I’ve long been a fan of St. Francis de Sales. He is, after all, the patron saint of writers and journalists – a score for me on both counts. He also is the patron saint of the Archdiocese of Milwaukee, my home diocese.
Now I have a reason to love him even more.
Enter a new book by Father John Burns, Lift Up Your Heart: A 10-Day personal Retreat with St. Francis de Sales. (2017, Ave Maria Press $13.95).
The retreat is based on St. Francis de Sales’ spiritual classic, Introduction to the Devout Life, which Father Burns credits for his profound re-conversion experience. In his own words, he explains it:
With my faith on the periphery, my life slid into tepidity and even boredom despite having attained so much of what I thought I wanted. At first little more than an itch, I eventually found myself haunted by a thirst for something more. I searched for fulfillment in pleasure, popularity, possessions, and whatever else I saw making others apparently happy. I was, in hind sight, half asleep. I was unable to awaken within myself that rich movement of grace that opens the eyes of the heart to the deeper realities of human existence. I was unable to understand the need to turn my heart to its true purpose, it’s Alpha and Omega, the Lord of all things. This turning, conversion, I have learned, typically happens through the assistance of others who truly know the ways of Jesus Christ. In the throes of an unfulfilling existence, I needed the help of a master. I stumbled across a book by St. Francis de Sales, called Introduction to the Devout Life. It literally changed my life.
I daresay this retreat will change yours.
The author admits that this is not an easy retreat to make, but then again anything worth having is worth having worked for. The retreat includes topics that can sometimes be “difficult for the modern mind and heart to engage” such as death, judgment, heaven, and hell as well as angels, demons, the saints and the love of God.
Each day of the retreat begins with a meditation that leads the reader more deeply into self-knowledge and at the same time deeper into the truth of our faith and God’s love. It then suggests a focus for the day’s prayer and concludes with the prayer itself.
The fifth meditation On Death has tackled with wisdom and hope a topic that could be sullen and frightening:
The essential truths of our faith empty this fear, and radically so. The communion to which we are called, indeed for which we are made, is more profound and complete than even anything we could experience here in this life. In our time here, every joy, every love, every communion is simply a foretaste of what is potentially to come. No matter how perfect and joyful it may be, life here is punctuated by sin: even though ‘the just fall seven times, they rise again’ (Prv 24:16). Our communion and love here, certainly blessed and wonderful but incomplete and imperfect, stirs up a greater ardor for that which is to come. Heaven is ultimate, eternal and unbroken communion with God and with the angels and saints. We will consider this later in more detail, but for now we must allow faith, hope, and love to lift us out of the fear of death. Death is simply a passing point, from intermittent communion into, please God, perfect communion.

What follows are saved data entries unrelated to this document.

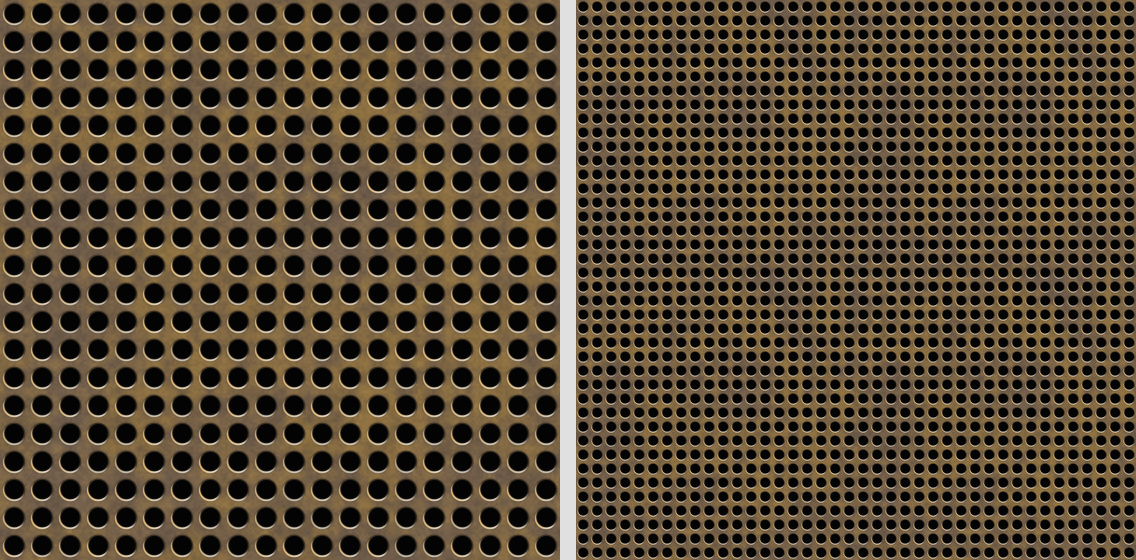
Left, the tile; right, the same tile 2 across and 2 down.
Reproduce this texture procedurally as a Shadertoy shader.

```glsl
// Aged brass sheet punched with a square grid of round holes.
// Each hole is an outer bevel circle and a slightly shifted dark bore;
// periodic value noise adds gold and grey tarnish that tiles seamlessly.

const float HOLES = 20.0;            // holes across and down
const float BEVEL_RADIUS = 0.402;    // radii in units of one cell
const float BORE_RADIUS = 0.362;
const float PIT_RADIUS = 0.305;
const vec2 BORE_SHIFT = vec2(0.014, 0.026);
const vec2 LIT_SIDE = vec2(-0.51, -0.86);

const vec3 GOLD = vec3(0.54, 0.43, 0.25);
const vec3 TARNISH = vec3(0.44, 0.365, 0.295);
const vec3 SHADE = vec3(0.27, 0.22, 0.15);
const vec3 WALL = vec3(0.16, 0.135, 0.10);
const vec3 PIT = vec3(0.012, 0.012, 0.014);
const vec3 WARM_GLINT = vec3(0.80, 0.66, 0.42);
const vec3 PALE_GLINT = vec3(0.86, 0.83, 0.78);

float hash(vec2 p) {
    return fract(sin(dot(p, vec2(127.1, 311.7))) * 43758.5453);
}

// Value noise that wraps after a whole number of lattice cells.
float tileNoise(vec2 uv, float period, float seed) {
    vec2 p = uv * period;
    vec2 i = floor(p);
    vec2 f = fract(p);
    f = f * f * (3.0 - 2.0 * f);
    vec2 a = mod(i, period) + seed;
    vec2 b = mod(i + 1.0, period) + seed;
    return mix(mix(hash(a), hash(vec2(b.x, a.y)), f.x),
               mix(hash(vec2(a.x, b.y)), hash(b), f.x), f.y);
}

float tileFbm(vec2 uv, float period, float seed) {
    float sum = 0.0;
    float weight = 0.5;
    for (int k = 0; k < 5; k++) {
        sum += weight * tileNoise(uv, period, seed + float(k) * 17.0);
        period *= 2.0;
        weight *= 0.55;
    }
    return sum / 1.055;
}

// Coverage of a disc with an edge softened over one pixel.
float disc(float dist, float radius, float pixel) {
    return 1.0 - smoothstep(-pixel, pixel, dist - radius);
}

vec3 brass(vec2 uv) {
    float patches = tileFbm(uv, 9.0, 3.0);
    float mottle = tileFbm(uv, 40.0, 41.0);
    float grain = tileNoise(uv, 230.0, 71.0);
    float wear = smoothstep(0.30, 0.70, 0.6 * patches + 0.4 * mottle);
    float light = 1.0 + 0.22 * (mottle - 0.5) + 0.10 * (grain - 0.5);
    return mix(TARNISH, GOLD, wear) * light;
}

// Bevel lit from one side, warmer on the left than at the bottom.
vec3 bevel(vec2 dir, float variation) {
    float facing = dot(dir, LIT_SIDE);
    float warmth = clamp(0.15 - 0.7 * dir.x + 0.5 * (variation - 0.5), 0.0, 1.0);
    vec3 glint = mix(PALE_GLINT, WARM_GLINT, warmth);
    return mix(SHADE, glint * (0.88 + 0.2 * variation),
               smoothstep(-0.35, 0.6, facing));
}

void mainImage(out vec4 fragColor, in vec2 fragCoord) {
    vec2 uv = fragCoord / iResolution.xy;
    vec2 cell = floor(uv * HOLES);
    vec2 p = fract(uv * HOLES) - 0.5;
    float pixel = 0.7 * HOLES / min(iResolution.x, iResolution.y);

    float dist = length(p);
    vec2 dir = p / max(dist, 0.001);
    float boreDist = length(p - BORE_SHIFT);
    float variation = hash(cell + 5.0);

    // Sheet with a soft dark line around each hole
    vec3 color = brass(uv);
    color *= 1.0 - 0.22 * exp(-abs(dist - BEVEL_RADIUS) * 45.0);

    // Bright bevel
    color = mix(color, bevel(dir, variation), disc(dist, BEVEL_RADIUS, pixel));

    // Bore wall fading into the black pit
    float depth = smoothstep(BORE_RADIUS, PIT_RADIUS, boreDist);
    vec3 wall = WALL * (1.0 - 0.3 * dot(dir, LIT_SIDE));
    color = mix(color, mix(wall, PIT, depth), disc(boreDist, BORE_RADIUS, pixel));

    fragColor = vec4(color, 1.0);
}
```
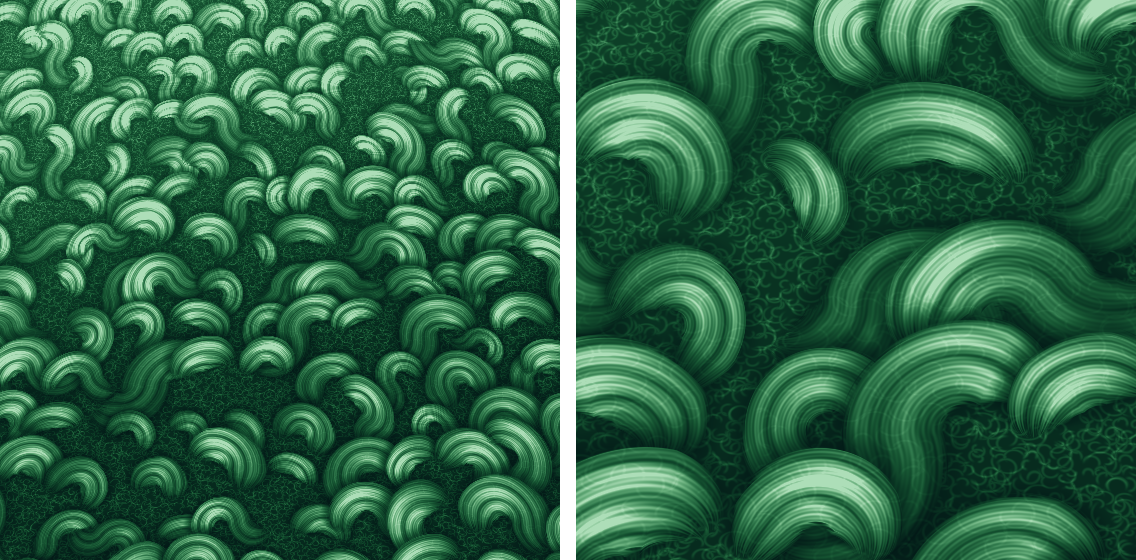
Left: the whole. Right: its middle third, enlarged.
Give the GLSL for this texture, as a WebGL 1 fragment shader.

```glsl
precision highp float;
// Curled green wool locks scattered over a felt ground, receding towards the top.
uniform vec2 u_resolution;

const float PI = 3.14159265;
const float RECESSION = 0.42;
const vec2 LOCK_CELL = vec2(0.124, 0.099);

vec4 hash4(vec2 cell) {
  vec4 h = fract(cell.xyxy * vec4(0.1031, 0.1030, 0.0973, 0.1099));
  h += dot(h, h.wzxy + 33.33);
  return fract((h.xxyz + h.yzzw) * h.zywx);
}

mat2 rotation(float angle) {
  float c = cos(angle), s = sin(angle);
  return mat2(c, -s, s, c);
}

// Cellular noise made of thin broken loops: loose curly fibres.
float curls(vec2 p, float thickness) {
  vec2 base = floor(p);
  float fibre = 0.0;
  for (int j = -1; j <= 1; j++) {
    for (int i = -1; i <= 1; i++) {
      vec2 cell = base + vec2(float(i), float(j));
      vec4 rnd = hash4(cell);
      vec2 d = p - cell - rnd.xy;
      d.y *= 1.0 + 0.5 * rnd.w;
      float ring = abs(length(d) - mix(0.3, 0.85, rnd.z));
      float gap = smoothstep(-0.6, 0.3, sin(atan(d.y, d.x) + rnd.w * 20.0));
      fibre = max(fibre, gap * (1.0 - smoothstep(0.0, thickness, ring)));
    }
  }
  return fibre;
}

// Layered sines across the lock, bending slowly along it.
float strands(float across, float along, float seed) {
  float a = sin(across * 13.0 + 2.0 * sin(along * 1.3 + seed) + seed);
  float b = sin(across * 33.0 + 3.0 * sin(along * 0.9 + seed * 3.0));
  float c = sin(across * 61.0 + 4.0 * sin(along * 1.7 + seed * 2.0));
  return (a + b + 1.1 * c) / 2.8;
}

// Paints one lock over the tone below: an arch with straight legs or a trough.
float paintLock(float below, vec2 q, vec4 rnd, vec4 shape) {
  bool wavy = shape.z > 0.55;
  float radius = mix(0.031, 0.052, rnd.z);
  float halfWidth = radius * mix(0.58, 0.86, shape.x);
  float start = -mix(1.3, 2.5, shape.y);
  float finish = wavy ? mix(2.4, 4.2, rnd.w) : mix(1.2, 2.5, rnd.w);
  q = rotation((shape.w - 0.55) * 1.9) * q;
  q.x *= (rnd.y < 0.5 ? -1.0 : 1.0) * mix(0.82, 1.1, shape.y);
  q.x += wavy ? radius * 0.8 : 0.0;

  float along = atan(q.x, q.y);
  float offset = length(q) - radius;
  if (q.y < 0.0 && q.x > 0.0 && wavy) {
    vec2 trough = vec2(q.x - 2.0 * radius, -q.y);
    along = PI + atan(trough.x, trough.y);
    offset = radius - length(trough);
  } else if (q.y < 0.0) {
    along = sign(q.x) * (0.5 * PI - q.y / radius);
    offset = abs(q.x) - radius;
  }
  float fromEnd = min(along - start, finish - along);
  if (fromEnd < 0.0 || abs(offset) > halfWidth * 1.8) return below;

  float taper = pow(clamp(fromEnd / 0.9, 0.0, 1.0), 0.4);
  float across = offset / (halfWidth * max(taper, 0.03));
  float seed = rnd.x * 30.0;
  float twisted = across + 0.3 * sin(along + seed);
  float hair = strands(twisted, along, seed);

  // Soft contact shadow beside the lock.
  float shadow = 1.0 - smoothstep(0.8, 1.7, abs(across));
  float tone = below * (1.0 - 0.62 * shadow * smoothstep(0.0, 0.4, fromEnd));

  // Round bundles, parted by dark grooves, with a sheen on the raised crest.
  float bundles = 2.0 + floor(shape.x * 1.99);
  float lobe = abs(sin((twisted * 0.5 + 0.5) * PI * bundles));
  lobe = smoothstep(0.0, 0.95, lobe);
  float body = sqrt(max(1.0 - across * across, 0.0));
  float crest = 0.5 + 0.5 * cos(along + 0.3);
  float sheen = exp(-pow((along + 0.35 + 0.35 * sin(twisted * 4.0 + seed)) / 0.7, 2.0));
  float wool = 0.03 + 0.27 * crest + 0.16 * body + 0.24 * lobe * body;
  wool += sheen * body * (0.04 + 0.25 * lobe);
  wool += hair * (0.08 + 0.10 * crest);
  wool *= mix(0.5, 1.0, smoothstep(0.0, 0.9, fromEnd)) * mix(0.85, 1.15, rnd.y);

  float edge = abs(across) + 0.09 * hair;
  float cover = 1.0 - smoothstep(0.90, 1.02, edge);
  return mix(tone, wool, cover * smoothstep(0.0, 0.4, fromEnd + 0.2 * hair));
}

vec3 greenRamp(float tone) {
  float t = clamp(tone, 0.0, 1.0) * 5.0;
  vec3 c = mix(vec3(0.01, 0.10, 0.09), vec3(0.04, 0.22, 0.14), clamp(t, 0.0, 1.0));
  c = mix(c, vec3(0.09, 0.34, 0.20), clamp(t - 1.0, 0.0, 1.0));
  c = mix(c, vec3(0.20, 0.49, 0.31), clamp(t - 2.0, 0.0, 1.0));
  c = mix(c, vec3(0.40, 0.68, 0.48), clamp(t - 3.0, 0.0, 1.0));
  return mix(c, vec3(0.68, 0.87, 0.72), clamp(t - 4.0, 0.0, 1.0));
}

void main() {
  vec2 uv = gl_FragCoord.xy / u_resolution;
  float nearness = 1.0 - RECESSION * uv.y;
  vec2 ground = vec2((uv.x - 0.5) / nearness, -log(nearness) / RECESSION);

  float coarse = curls(ground * 62.0, 0.11);
  float fine = curls(ground * 115.0 + 17.0, 0.22);
  float tone = 0.13 + 0.14 * coarse + 0.21 * fine;

  // Far rows first, so nearer locks lie on top.
  vec2 base = floor(ground / LOCK_CELL);
  for (int j = 2; j >= -2; j--) {
    for (int i = -2; i <= 2; i++) {
      vec2 cell = base + vec2(float(i), float(j));
      vec4 rnd = hash4(cell + 41.0);
      vec4 shape = hash4(cell + 97.0);
      float stagger = 0.5 * mod(cell.y, 2.0);
      vec2 centre = (cell + vec2(stagger, 0.0) + mix(vec2(0.25), vec2(0.75), rnd.xy)) * LOCK_CELL;
      tone = paintLock(tone, ground - centre, rnd, shape);
    }
  }

  // Stray fibres, then hazy light from the far left.
  tone += 0.05 * coarse;
  float haze = smoothstep(0.3, 1.15, uv.y + 0.35 * (0.5 - uv.x));
  tone = tone * mix(0.96, 1.08, uv.y) + 0.27 * haze - 0.03 * (1.0 - uv.y);
  gl_FragColor = vec4(greenRamp(tone), 1.0);
}
```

The prayer focus for the day is encouraging as well:
Embrace the gift of your freedom and gratitude and awareness of the passage of time. Consider the importance of real, faithful relationships. Ask yourself where you cling to material or passing things and where you cling to control. Prayerfully, constantly, consider the inevitable reality of your death. Ask God’s grace in reorienting and reordering your whole life toward charity, love of God and love of neighbor. Ask for the grace to waste not a moment of the time given to you by God before that reality arrives.
That paragraph is followed by this prayer:
Lord God, grant me always the grace to live each and every moment as if it were my last. Help me always to set my gaze upon eternity and to cherish the flow of each earthly moment as one filled with your presence. Help me to see the time allotted to me here and now as a blessed chance to glorify you and to praise you by imitating Christ and living the Gospel. Help me always to live in a state of readiness, knowing neither the day nor the hour. And please, Oh God, grant me the gift of a happy death and a peaceful passing into the fullness of your embrace. Amen.
Lift up Your Heart is amazing, but what I find perhaps even more amazing is that Father Burns wrote it in longhand in a single sitting while in Eucharistic Adoration. Talk about movement of the Spirit!
There is another thing about Father Burn’s book that astonishes me as well. All the proceeds from sales of Lift up Your Heart will be directly donated to St. Francis de Sales Seminary. What a remarkable witness of his love for his vocation and dedication to promotion of the priesthood!
Certainly, this 10-day retreat needs to go on your Lenten reading list. Granted, it spans just 10 days, but it’s packed with spiritual gems that will last all the 40 days of Lent. And far beyond.